If you have kids together, you are now in the business of coparenting with your ex. All communication should be as professional and polite as it would be with a coworker. Emotions about the past don't belong in coparenting communications. Work that out with friends or a therapist. Stay present and future focused. Follow the BIFF method: keep all messages Brief, Informative, Friendly, and Firm.
Even if your ex hurt you terribly, they are still a parent to your child. As long as they are not abusive or neglectful, you must not interfere with their parental relationship with your children. It will only harm your kids. The undeniable truth is, you can't be a good parent if you are disrespecting, abusing, or harming your child's other parent. Keep it clean in front of your kids. Don't talk negatively about the other parent in front of your child (a child sees their parents as a part of them so they will internalize it and feel that they are also bad).
Before you send or respond to a message from your coparent business partner, check in with your body. Are your hands shaking? Are you gritting your teeth? Are emotions high? Then don't press that send button. Let it simmer for a day if possible, or ask a trusted friend to read and edit your message to keep it professional. Write every message as if a judge in family court would be reading it, because in the future, they could be. Write your message in a separate document and let it sit. Come back to it after some time has passed and edit it with strict scrutiny. Delete unnecessary details, thoughts, or feelings.

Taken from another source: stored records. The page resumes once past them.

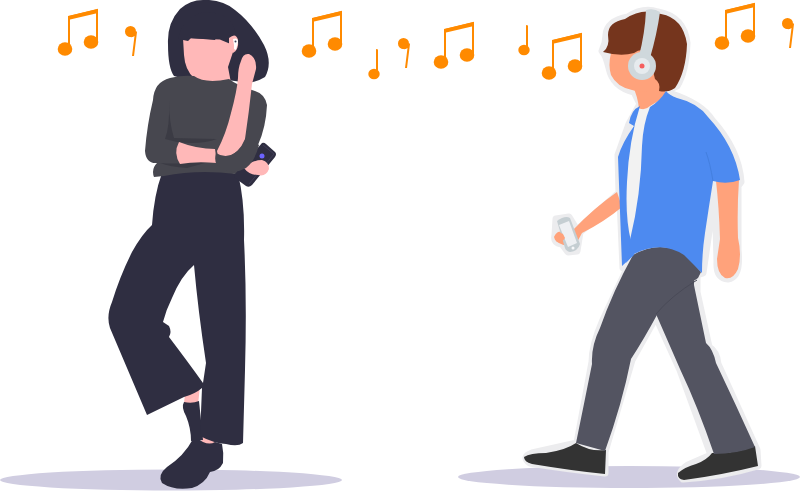
<!DOCTYPE html>
<html lang="en">
<head>
<meta charset="utf-8">
<title>Listening to music</title>
<style>
:root {
  --paper: #ffffff;
  --note: #ff8a00;
  --ground: #d0cde1;
  --ink: #2f2e41;
  --sweater: #47474f;
  --sweater-shade: #3b3b44;
  --skin-rose: #ffb8b8;
  --skin-peach: #ffa27b;
  --hair-brown: #75351d;
  --shirt: #4d8af0;
  --tee: #f2f2f2;
  --trousers: #535461;
  --shoe: #333333;
  --metal: #cfd8dc;
  --halo: #ececee;
  --violet: #6c63ff;
}
html, body { margin: 0; background: var(--paper); overflow: hidden; }
.scene { display: block; width: 800px; height: 491px; }
.ground { fill: var(--ground); }
.notes { fill: var(--note); color: var(--note); }
.ink { fill: var(--ink); }
.sweater { fill: var(--sweater); }
.sweater-shade { fill: var(--sweater-shade); }
.rose { fill: var(--skin-rose); }
.peach { fill: var(--skin-peach); }
.brown { fill: var(--hair-brown); }
.shirt { fill: var(--shirt); }
.tee { fill: var(--tee); }
.trousers { fill: var(--trousers); }
.shoe { fill: var(--shoe); }
.metal { fill: var(--metal); }
.halo { fill: var(--halo); stroke: var(--halo); stroke-width: 7; stroke-linejoin: round; }
</style>
</head>
<body>
<svg class="scene" viewBox="0 0 800 491" role="img" aria-label="A woman standing with earbuds and a man walking with headphones, music notes above them">
  <defs>
    <g id="beamed-notes">
      <ellipse cx="7" cy="40" rx="7.3" ry="6.8"/>
      <ellipse cx="33" cy="33" rx="7.3" ry="6.8"/>
      <path d="M11 39V8L39 1V32" fill="none" stroke="currentColor" stroke-width="2"/>
      <path d="M10 7L40 0V4L10 11Z"/>
    </g>
    <g id="quarter-note">
      <ellipse cx="6" cy="25" rx="5.7" ry="5.3"/>
      <path d="M8 0L10 .5V25H8Z"/>
    </g>
    <g id="eighth-rest">
      <circle cx="5.5" cy="5.5" r="5.5"/>
      <path d="M5 9Q9 9 11 5L12 6L9 30H7L9.500 10Q7 12 4 10.500Z"/>
    </g>
    <path id="man-outline" d="M663 92L672 94Q702 104 712 120Q739 150 741 182L738 186V250Q741 277 728 279Q716 278 717 262L715 190L703 273L697 275V292L709 347Q717 352 718 364L757 450L758 466Q721 477 683 479Q676 473 688 465L711 455L680 370L656 317L632 360L605 452V473Q560 468 530 463Q521 457 532 453L577 443L592 362Q592 345 603 320L632 258L623 268L620 200L580 232L577 251L568 252L562 244Q553 243 555 235L556 219L569 217L577 230L619 193L618 155L629 124L640 104L634 92Q613 87 609 68Q606 55 602 51Q606 43 606 35Q607 21 628 17Q643 7 658 12Q684 17 687 43Q686 72 677 86Z"/>
  </defs>

  <g id="ground-shadows" class="ground">
    <ellipse cx="171" cy="480" rx="171" ry="10.500"/>
    <ellipse cx="629" cy="477" rx="171" ry="11"/>
  </g>

  <g id="music-notes" class="notes">
    <use href="#beamed-notes" x="58" y="9"/>
    <use href="#eighth-rest" x="125" y="26"/>
    <use href="#beamed-notes" x="302" y="11"/>
    <use href="#quarter-note" x="368" y="49"/>
    <use href="#eighth-rest" x="398" y="38"/>
    <use href="#beamed-notes" x="434" y="22"/>
    <use href="#quarter-note" x="518" y="25"/>
    <use href="#beamed-notes" x="542" y="33"/>
    <use href="#beamed-notes" x="715" y="3"/>
    <use href="#eighth-rest" x="782" y="18"/>
  </g>

  <g id="woman">
    <g id="woman-feet">
      <path class="rose" d="M185 394L200 386L198 405L184 403ZM200 434L218 440L211 446L202 443Z"/>
      <path class="ink" d="M184 402Q192 404 199 401L203 440L191 441Q191 428 186 416Q181 407 184 402Z"/>
      <path class="ink" d="M193 439Q198 438 203 442Q210 445 215 442L222 444Q224 453 223 463Q219 471 210 472Q205 484 192 488Q174 491 162 483Q157 475 167 467Q184 456 193 439Z"/>
    </g>
    <path id="woman-trousers" class="ink" d="M162 173Q200 167 238 174Q245 202 244 240Q247 300 245 370L243 443Q238 447 226 444Q213 443 200 436L202 388Q195 394 184 397L147 415L110 328Q106 316 112 302Q120 276 132 252Q142 234 152 225Q154 195 162 173Z"/>
    <path id="trouser-gap" fill="var(--paper)" d="M194 265Q198 310 206 363L203 383Q188 362 169 337Q172 332 169 326L163 322Q166 310 172 298Q181 276 194 265Z"/>
    <path id="woman-hair-back" class="ink" d="M203 0Q222 -1 235 10Q252 23 264 45Q273 63 265 77Q254 84 242 82L213 78Q192 82 174 76Q168 68 168 44Q167 23 180 9Q190 0 203 0Z"/>
    <path id="woman-face" class="rose" d="M183 38L232 40L233 52L228 67L231 83H195L194 78Q185 70 184 55Z"/>
    <path id="woman-fringe" class="ink" d="M178 39Q183 15 207 12Q233 13 236 35L233 45L221 40L217 36L215 40L191 38L188 41Z"/>
    <path id="woman-ear" class="rose" d="M229 38Q236 32 238 40Q239 50 233 53L229 48Z"/>
    <g id="earbud">
      <path d="M233 39Q238 37 238 42L236 50L234 49V45Z" fill="#ffffff"/>
      <circle cx="235.500" cy="41.500" r="1" fill="#3f3d56"/>
    </g>
    <path id="woman-sweater" class="sweater" d="M170 78Q182 75 194 76Q205 84 229 79Q238 86 255 91Q265 94 267 105Q266 127 258 145Q255 162 246 169L236 174Q198 169 164 176L154 177Q151 169 157 163Q146 164 145 151Q147 125 153 100Q154 82 170 78Z"/>
    <path id="sweater-folds" class="sweater-shade" d="M169 101Q170 126 165 139L177 142Q201 145 217 139L174 138Q169 122 169 101ZM160 163Q184 165 216 160L187 168Q170 167 160 163Z"/>
    <g id="phone-in-hand">
      <path class="ink" d="M262 143Q264 142 266 144L275 152Q277 154 275 157L252 185Q249 188 246 186L235 178Q233 176 235 174Z"/>
      <path d="M263 145L274 154L249 184" fill="none" stroke="#3f3d56" stroke-width="1"/>
      <circle cx="262" cy="156" r="2.500" fill="var(--violet)"/>
      <path class="rose" d="M244 168Q252 160 262 160Q269 162 269 169Q266 177 258 175Q249 175 244 168Z"/>
    </g>
    <path id="folded-forearm" class="rose" d="M179 142Q197 149 215 149L217 163Q196 161 180 164Q173 153 179 142Z"/>
    <path id="raised-forearm" class="rose" d="M241 61Q243 53 249 54Q257 58 256 69L252 84Q249 112 245 139Q239 154 225 158Q217 157 217 151Q226 134 231 113Q237 91 238 78Q238 68 241 61Z"/>
    <path id="raised-sleeve" class="sweater" d="M216 153Q230 162 243 145L247 135L259 145Q255 161 246 168Q234 175 221 168Q213 164 216 153Z"/>
  </g>

  <g id="man">
    <use href="#man-outline" class="halo"/>
    <g id="man-shoes" class="shoe">
      <path d="M576 443Q590 452 606 450L605 474Q574 471 532 464Q524 462 524 457Q530 453 546 453Q566 450 576 443Z"/>
      <path d="M712 453Q735 454 755 446L758 466Q722 475 684 480Q677 479 678 473Q685 467 696 464Q707 460 712 453Z"/>
    </g>
    <g id="man-trousers" class="trousers">
      <path d="M656 314L697 268Q692 279 695 290L706 343Q713 349 716 363Q736 405 755 447Q736 454 714 454Q698 407 680 369Z"/>
      <path d="M633 255Q659 240 684 253L701 272L698 278Q681 289 658 313Q644 339 631 359Q622 404 605 451L576 443Q584 404 592 364Q591 346 600 328Q613 291 633 255Z"/>
    </g>
    <path id="trouser-crease" d="M656 314Q671 296 697 280" fill="none" stroke="#494a57" stroke-width="1"/>
    <g id="man-front-arm">
      <path class="peach" d="M617 192L622 207Q604 222 582 233L575 246Q563 247 556 241Q552 236 558 232L574 229Q594 208 617 192Z"/>
      <path d="M557 221Q565 215 570 218L580 244Q578 251 570 252Q566 251 565 248Z" fill="#c5ced2"/>
      <path d="M559 225L569 221L577 243L568 247Z" fill="#eef0f3"/>
      <circle cx="573" cy="248" r="1.500" fill="#f7f8fa"/>
      <path class="peach" d="M554 237Q558 231 563 234L565 238Q562 243 557 242Z"/>
    </g>
    <path id="man-back-arm" class="peach" d="M716 181L739 180Q737 208 738 238Q742 255 738 269Q733 280 725 278Q717 274 717 259L720 239Q719 207 716 181Z"/>
    <path id="man-neck" class="peach" d="M632 84L665 86V97Q652 112 639 109Q638 97 632 84Z"/>
    <path id="man-tee" class="tee" d="M637 107Q644 112 650 106L660 100L664 180L631 243Q626 214 627 177Q628 137 637 107Z"/>
    <path id="man-shirt-front" class="shirt" d="M640 106Q631 110 629 123L634 126Q622 143 618 157L622 266L634 255L631 241Q625 218 627 182Q629 140 640 106Z"/>
    <path id="man-shirt" class="shirt" d="M666 91Q669 95 677 98Q698 103 708 117Q735 146 740 180Q727 185 713 181Q709 206 705 233Q702 253 702 273L684 255Q661 240 634 254L626 263Q630 252 630 240Q641 195 642 146Q643 124 650 107Q660 101 666 91Z"/>
    <path id="sleeve-crease" d="M713 181Q710 163 706 152" fill="none" stroke="#437fdf" stroke-width="1"/>
    <g id="man-head">
      <path class="peach" d="M611 53L641 38L665 60L661 88Q645 95 632 90Q617 87 611 75Q608 65 611 53Z"/>
      <path class="brown" d="M603 52Q610 47 608 35Q608 22 625 19Q642 7 661 14Q683 18 687 44Q686 72 675 88Q668 93 659 91Q661 83 655 79L648 51Q640 48 634 53Q621 57 603 52Z"/>
    </g>
    <g id="headphones">
      <path class="metal" d="M646 10Q654 8 660 12Q657 34 650 58L639 56Q645 33 646 10Z"/>
      <circle class="metal" cx="642" cy="66" r="14"/>
      <circle cx="642" cy="66" r="8" fill="#e6ebee"/>
      <circle cx="642" cy="66" r="2.500" fill="#f55f5f"/>
    </g>
  </g>
</svg>
</body>
</html>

For instance: If you need to make a doctor appointment for your child, instead of writing:
Last night, when we were at the movies watching Ant Man, Junior started complaining of a stomach ache. At first, I thought it was because he ate a whole box of M&Ms before I realized. But he's been vomiting and has a fever this morning. I think we should take him to the doctor.
I would appreciate it if you'd get back to me sooner than last time.
Not only has the oversharer opened themselves up for a criticism about their parenting choices, but they also muddied the message with unimportant details and a passive-aggressive statement at the end that will only heighten conflict. Instead, this message would be much more effective:
Junior vomited three times in the last 24 hours. His temperature is 101.4. I called Dr. Jones' office and they recommend seeing him right away. They have an opening today at 3:00. You are welcome to join us at the appointment. If you can't make it, I'll let you know what the doctor says.
You will not always coparent perfectly. There will be many mistakes. Learn from them and move forward. You get to decide how many extra regrets you take with you through this experience, and how hard you make it on your children. You are doing end-of-life care for your marriage. Make your plans accordingly, protect yourself, get your affairs in order, use tools and resources to make the process easier, and remember to be professional. Marriages end, but they don't have to destroy everything and everyone when they do.